§ **Stored data**:
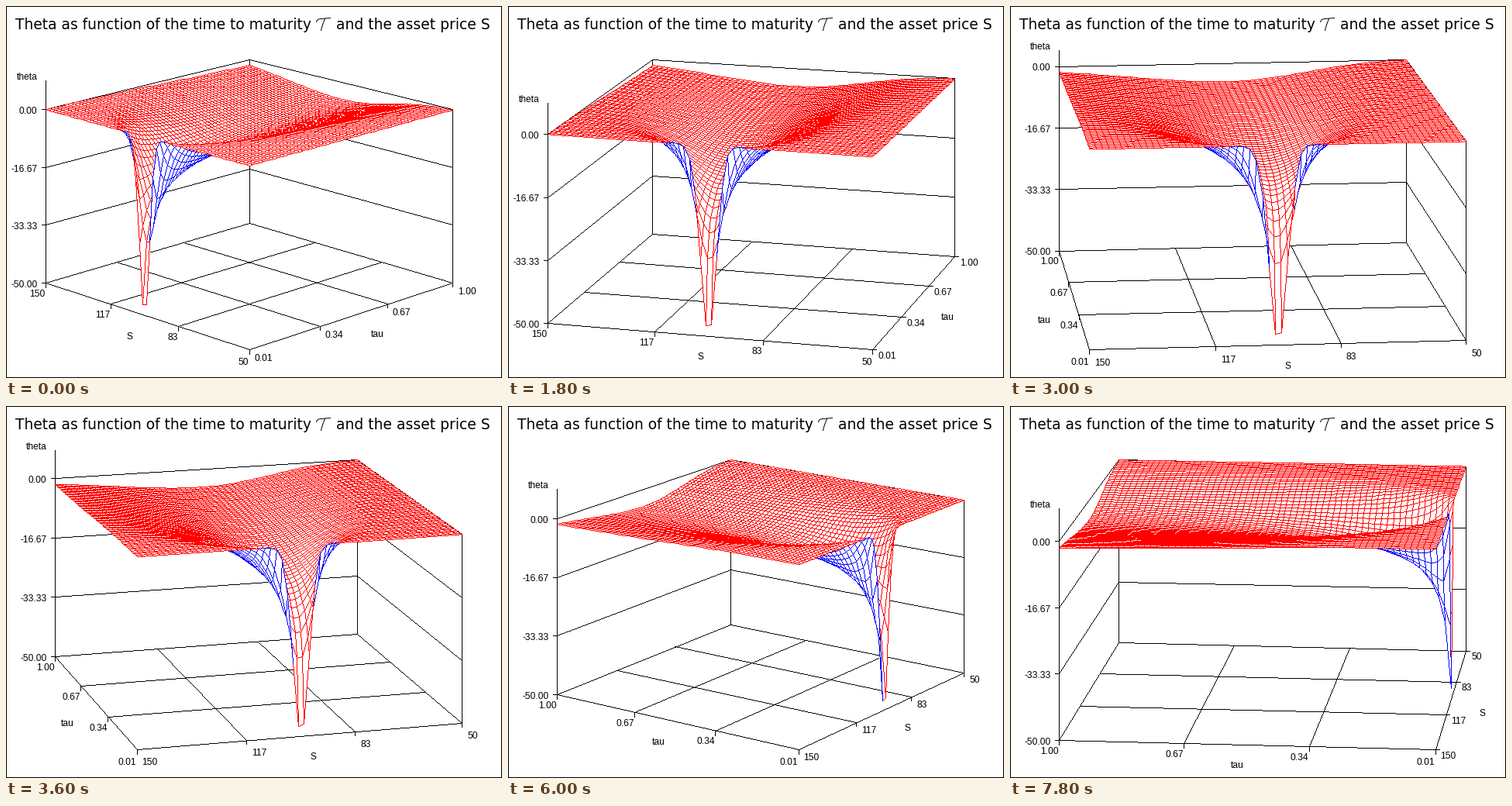
Write a matplotlib script that moves like this. It is 640 px wide and 480 px high and loops after 8 s.

```python
import numpy as np
import matplotlib.pyplot as plt
from matplotlib.animation import FuncAnimation

W, H, DPI = 640, 480, 100
PX = 72 / DPI                     # points per pixel
TOP, BOTTOM, SPAN = 69, 443, 525  # screen area the box is fitted to
DIST, HEIGHT = 12.1, 2.118        # viewer distance and box height
VOL, STRIKE, FLOOR = 0.25, 100, 50
POINTS = 60
VIEWS, HOLD = 14, 3               # viewing angles, ticks each one stays
RED, BLUE, WHITE, BLACK = (255, 0, 0), (0, 0, 255), (255, 255, 255), (0, 0, 0)

CORNERS = [(-.5, -.5), (-.5, .5), (.5, .5), (.5, -.5)]
THIRDS = np.linspace(-.5, .5, 4)
PRICES = ["150", "117", "83", "50"]
TIMES = ["1.00", "0.67", "0.34", "0.01"]
LEVELS = ["-50.00", "-33.33", "-16.67", "0.00"]


def option_theta(price, tau):
    sd = VOL * np.sqrt(tau)
    d1 = np.log(price / STRIKE) / sd + sd / 2
    density = np.exp(-d1 ** 2 / 2) / np.sqrt(2 * np.pi)
    return -price * VOL * density / (2 * np.sqrt(tau))


axis = np.linspace(-.5, .5, POINTS)
GS, GT = np.meshgrid(axis, axis, indexing="ij")
GZ = option_theta(100 - 100 * GS, .01 + .99 * (.5 - GT)) / FLOOR + .5


# --- projection ---

def depth(s, t, angle):
    a = np.radians(angle)
    return s * np.sin(a) + t * np.cos(a)


def make_projection(angle, left):
    """Perspective view of the unit box, stretched to the plot area."""
    mid = 90 * np.floor(angle / 90) + 45
    turn = np.radians(mid + .946 * (angle - mid))

    def raw(s, t, z):
        near = depth(s, t, angle)
        x = s * np.cos(turn) - t * np.sin(turn)
        return x / (DIST - near), (near - z * HEIGHT) / (DIST - near)

    pts = np.array([raw(s, t, z) for s, t in CORNERS for z in (-.5, .5)])
    (x0, y0), (x1, y1) = pts.min(axis=0), pts.max(axis=0)

    def project(s, t, z):
        x, y = raw(s, t, z)
        return np.stack([left + SPAN * (x - x0) / (x1 - x0),
                         TOP + (BOTTOM - TOP) * (y - y0) / (y1 - y0)], axis=-1)
    return project


def slope(p, q):
    dx, dy = np.abs(q - p)
    return np.degrees(np.arctan2(dy, dx))


# --- hard-edged drawing, one pixel wide ---

def to_pixels(pts):
    return np.floor(np.asarray(pts) + .5).astype(int)


def spread(counts):
    """Owner of each sample, and its running index within that owner."""
    owner = np.repeat(np.arange(len(counts)), counts)
    return owner, np.arange(len(owner)) - np.repeat(np.cumsum(counts) - counts, counts)


def line_pixels(start, end):
    start, end = to_pixels(start), to_pixels(end)
    steps = np.abs(end - start).max(axis=1)
    owner, index = spread(steps + 1)
    part = (index / np.maximum(steps, 1)[owner])[:, None]
    return to_pixels(start[owner] + (end - start)[owner] * part), owner


def cell_pixels(cells):
    a, b, c, d = cells.transpose(1, 0, 2)

    def samples(e1, e2):
        size = np.abs(np.stack([e1, e2])).max(axis=(0, 2))
        return np.ceil(1.5 * size).astype(int) + 1

    nu, nv = samples(b - a, c - d), samples(d - a, c - b)
    owner, index = spread(nu * nv)
    u = ((index % nu[owner] + .5) / nu[owner])[:, None]
    v = ((index // nu[owner] + .5) / nv[owner])[:, None]
    near, far = a[owner] + (b - a)[owner] * u, d[owner] + (c - d)[owner] * u
    return to_pixels(near + (far - near) * v), owner


def paint(canvas, pixels, color):
    canvas[pixels[:, 1], pixels[:, 0]] = color


def paint_surface(canvas, project, angle):
    """Paint the mesh from back to front; its underside is blue."""
    grid = to_pixels(project(GS, GT, GZ))
    cells = np.stack([grid[:-1, :-1], grid[1:, :-1],
                      grid[1:, 1:], grid[:-1, 1:]], axis=2).reshape(-1, 4, 2)
    near = depth(GS, GT, angle)
    cells = cells[np.argsort((near[:-1, :-1] + near[1:, 1:]).ravel(), kind="stable")]

    d1, d2 = cells[:, 2] - cells[:, 0], cells[:, 3] - cells[:, 1]
    upper = d1[:, 0] * d2[:, 1] - d1[:, 1] * d2[:, 0] >= 0
    ink = np.where(upper[:, None], RED, BLUE)

    fill, fill_cell = cell_pixels(cells)
    edge, edge_id = line_pixels(cells[:, [0, 3, 0, 1]].reshape(-1, 2),
                                cells[:, [1, 2, 3, 2]].reshape(-1, 2))
    edge_cell = edge_id // 4
    order = np.argsort(np.concatenate([2 * fill_cell, 2 * edge_cell + 1]), kind="stable")
    color = np.concatenate([np.full((len(fill), 3), WHITE), ink[edge_cell]])
    paint(canvas, np.concatenate([fill, edge])[order], color[order])


# --- one view of the plot ---

def render(step):
    """Return the picture and its labels as (text, x, y, alignment)."""
    angle = 45 - 10 * step
    price_left = angle > 0
    project = make_projection(angle, 51 if price_left else 63)
    k = 1 if price_left else 0
    left, front, right, back = [np.array(CORNERS[(k + n) % 4]) for n in range(4)]
    lines, labels = [], []

    def at(corner, z):
        return project(corner[0], corner[1], z)

    # floor grid and walls
    for c in THIRDS:
        lines.append((project(c, -.5, -.5), project(c, .5, -.5)))
        lines.append((project(-.5, c, -.5), project(.5, c, -.5)))
        lines.append((at(left, c), at(back, c)))
        lines.append((at(back, c), at(right, c)))
    lines += [(at(c, -.5), at(c, .5)) for c in (left, back, right)]

    # vertical axis
    x, low = at(left, -.5)
    high = at(left, .5)[1]
    tip = max(high - (low - high) / 6, 57)
    lines.append(((x, high), (x, tip)))
    labels.append(("theta", x - 11, tip - 6, "right"))
    for z, text in zip(THIRDS, LEVELS):
        y = at(left, z)[1]
        lines.append(((x - 5, y), (x, y)))
        labels.append((text, x - 11, y + 1, "right"))

    # left floor axis
    names, title = (PRICES, "S") if price_left else (TIMES, "tau")
    tilt = slope(at(left, -.5), at(front, -.5))
    for n, text in enumerate(names):
        x, y = at(left + (front - left) * n / 3, -.5)
        lines.append(((x, y), (x, y + 6)))
        labels.append((text, x - 1, y + (15 if n == 3 else 13), "right"))
    x, y = (at(left, -.5) + at(front, -.5)) / 2
    labels.append((title, x - 31 + 28 * np.exp(-tilt / 20), y + 25, "right"))

    # right floor axis
    names, title = (TIMES[::-1], "tau") if price_left else (PRICES, "S")
    tilt = slope(at(front, -.5), at(right, -.5))
    dx, dy = (5, 0) if tilt > 45 else (0, 5)
    for n, text in enumerate(names):
        x, y = at(front + (right - front) * n / 3, -.5)
        lines.append(((x, y), (x + dx, y + dy)))
        labels.append((text, x + 6.5, y + 6.5 + 11 * np.exp(-tilt / 16), "left"))
    x, y = (at(front, -.5) + at(right, -.5)) / 2
    labels.append((title, x + 37 - 30 * np.exp(-tilt / 18),
                   y + 14 + 13 * np.exp(-tilt / 35), "left"))

    canvas = np.full((H, W, 3), WHITE, dtype=np.uint8)
    canvas[[0, -1], :] = BLACK
    canvas[:, [0, -1]] = BLACK
    ends = np.array(lines)
    paint(canvas, line_pixels(ends[:, 0], ends[:, 1])[0], BLACK)
    paint_surface(canvas, project, angle)
    return canvas, labels


views = [render(step) for step in range(VIEWS)]

fig = plt.figure(figsize=(W / DPI, H / DPI), dpi=DPI, facecolor="white")
ax = fig.add_axes([0, 0, 1, 1])
ax.axis("off")
picture = ax.imshow(views[0][0], aspect="auto", interpolation="nearest",
                    extent=(-.5, W - .5, H - .5, -.5))
ax.set_xlim(-.5, W - .5)
ax.set_ylim(H - .5, -.5)

# title with a script tau between its two halves
TITLE = dict(family="DejaVu Sans", va="baseline", ha="left")
ax.text(12, 30, "Theta as function of the time to maturity", size=18.6 * PX, **TITLE)
ax.text(425, 30, "and the asset price S", size=18.8 * PX, **TITLE)
for xs, ys in (([400, 401, 403, 406, 418], [20, 18, 16.5, 16, 15]),
               ([411, 409, 407, 406], [16, 21, 27, 31])):
    ax.plot(xs, ys, color="black", lw=PX)

labels = [ax.text(0, 0, "", family="Liberation Sans", size=12 * PX, va="baseline")
          for _ in views[0][1]]


def draw(i):
    canvas, texts = views[i // HOLD]
    picture.set_data(canvas)
    for label, (text, x, y, align) in zip(labels, texts):
        label.set_text(text)
        label.set_position((x, y + 4.4))
        label.set_ha(align)
    return [picture, *labels]


anim = FuncAnimation(fig, draw, frames=40, interval=200, repeat=True,
                     cache_frame_data=False)
plt.show()
```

§ **DESCRIPTION OF THE TASK**:
Copy every line of the data that carries the word "THIRDS".

§ **OUTPUT**:
THIRDS = np.linspace(-.5, .5, 4)
    for c in THIRDS:
    for z, text in zip(THIRDS, LEVELS):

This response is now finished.